(EXERCISE DATA)

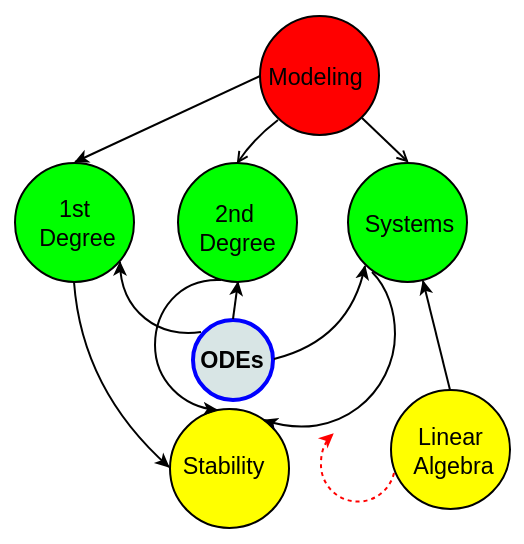
<!DOCTYPE html>
<html lang="en">
<head>
<meta charset="utf-8">
<title>ODEs concept map</title>
<style>
:root {
  --paper: #ffffff;
  --ink: #000000;
  --modeling: #ff0000;
  --equations: #00ff00;
  --tools: #ffff00;
  --core: #d8e5e5;
  --core-ring: #0000ff;
  --feedback: #ff0000;
}
* { box-sizing: border-box; }
html, body { margin: 0; overflow: hidden; background: var(--paper); }
.concept-map {
  position: relative;
  width: 524px;
  height: 544px;
  overflow: hidden;
  color: var(--ink);
  font: 23.3px/29px "Liberation Sans", Arial, sans-serif;
}
.node {
  position: absolute;
  display: flex;
  flex-direction: column;
  align-items: center;
  justify-content: center;
  width: 121px;
  height: 121px;
  border: 2px solid var(--ink);
  border-radius: 50%;
  white-space: nowrap;
}
.node span { position: relative; }
.equations { background: var(--equations); }
.tools { background: var(--tools); }
.modeling { left: 259px; top: 15px; background: var(--modeling); }
.modeling span { left: -4px; top: 2px; }
.first-degree { left: 14px; top: 162px; }
.first-degree span { top: 1px; }
.first-degree span + span { left: 3px; }
.second-degree { left: 177px; top: 162px; }
.second-degree span { left: -3px; top: 6px; }
.second-degree span + span { left: 0; }
.systems { left: 347px; top: 162px; }
.systems span { left: 2px; top: 2px; }
.stability { left: 169px; top: 408px; }
.stability span { left: -6px; top: -2px; }
.linear-algebra { left: 390px; top: 389px; }
.linear-algebra span { top: 2px; }
.linear-algebra span + span { left: 3px; }
.odes {
  left: 191px;
  top: 318px;
  width: 84px;
  height: 84px;
  border: 4px solid var(--core-ring);
  background: var(--core);
  font-weight: bold;
}
.odes span { left: -1px; }
.edges { position: absolute; inset: 0; fill: none; stroke: var(--ink); stroke-width: 2; }
.solid { marker-end: url(#solid-head); }
.open { marker-end: url(#open-head); }
.feedback { stroke: var(--feedback); stroke-dasharray: 4 4; marker-end: url(#feedback-head); }
.head { stroke: none; fill: var(--ink); }
.feedback-fill { fill: var(--feedback); }
</style>
</head>
<body>
<main class="concept-map">
  <div class="node modeling"><span>Modeling</span></div>
  <div class="node equations first-degree"><span>1st</span><span>Degree</span></div>
  <div class="node equations second-degree"><span>2nd</span><span>Degree</span></div>
  <div class="node equations systems"><span>Systems</span></div>
  <div class="node odes"><span>ODEs</span></div>
  <div class="node tools stability"><span>Stability</span></div>
  <div class="node tools linear-algebra"><span>Linear</span><span>Algebra</span></div>

  <svg class="edges" width="524" height="544" viewBox="0 0 524 544" aria-hidden="true">
    <defs>
      <marker id="solid-head" markerUnits="userSpaceOnUse" markerWidth="16" markerHeight="16" refX="14" refY="8" orient="auto">
        <polygon class="head" points="0,1 15,8 0,15 4,8"/>
      </marker>
      <marker id="feedback-head" markerUnits="userSpaceOnUse" markerWidth="16" markerHeight="16" refX="14" refY="8" orient="auto">
        <polygon class="head feedback-fill" points="0,1 15,8 0,15 4,8"/>
      </marker>
      <marker id="open-head" markerUnits="userSpaceOnUse" markerWidth="16" markerHeight="16" refX="13" refY="8" orient="auto">
        <path d="M3 3 13 8 3 13" fill="none" stroke="black" stroke-width="2"/>
      </marker>
    </defs>
    <path class="solid" d="M260 76 75 162"/>
    <path class="open" d="M278 120Q253 139 238 162"/>
    <path class="open" d="M362 118 407 161"/>
    <path class="solid" d="M74 282Q82 390 169 467"/>
    <path class="solid" d="M201 332C160 339 120 312 120 262"/>
    <path class="solid" d="M233 319 238 282"/>
    <path class="solid" d="M274 359Q350 340 365 266"/>
    <path class="solid" d="M221 280C178 278 155 312 155 345C155 380 182 407 217 410"/>
    <path class="solid" d="M372 272C388 288 395 312 395 334C395 390 340 446 264 420"/>
    <path class="solid" d="M450 390 423 281"/>
    <path class="feedback" d="M394 473A37 37 0 0 1 321 463Q321 445 333 434"/>
  </svg>
</main>
</body>
</html>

(End EXERCISE DATA)

Copy exactly, and only, the lines from the first entry through the line holding "259px; top: 15px;", both ends included, leaving out every picture.

<!DOCTYPE html>
<html lang="en">
<head>
<meta charset="utf-8">
<title>ODEs concept map</title>
<style>
:root {
  --paper: #ffffff;
  --ink: #000000;
  --modeling: #ff0000;
  --equations: #00ff00;
  --tools: #ffff00;
  --core: #d8e5e5;
  --core-ring: #0000ff;
  --feedback: #ff0000;
}
* { box-sizing: border-box; }
html, body { margin: 0; overflow: hidden; background: var(--paper); }
.concept-map {
  position: relative;
  width: 524px;
  height: 544px;
  overflow: hidden;
  color: var(--ink);
  font: 23.3px/29px "Liberation Sans", Arial, sans-serif;
}
.node {
  position: absolute;
  display: flex;
  flex-direction: column;
  align-items: center;
  justify-content: center;
  width: 121px;
  height: 121px;
  border: 2px solid var(--ink);
  border-radius: 50%;
  white-space: nowrap;
}
.node span { position: relative; }
.equations { background: var(--equations); }
.tools { background: var(--tools); }
.modeling { left: 259px; top: 15px; background: var(--modeling); }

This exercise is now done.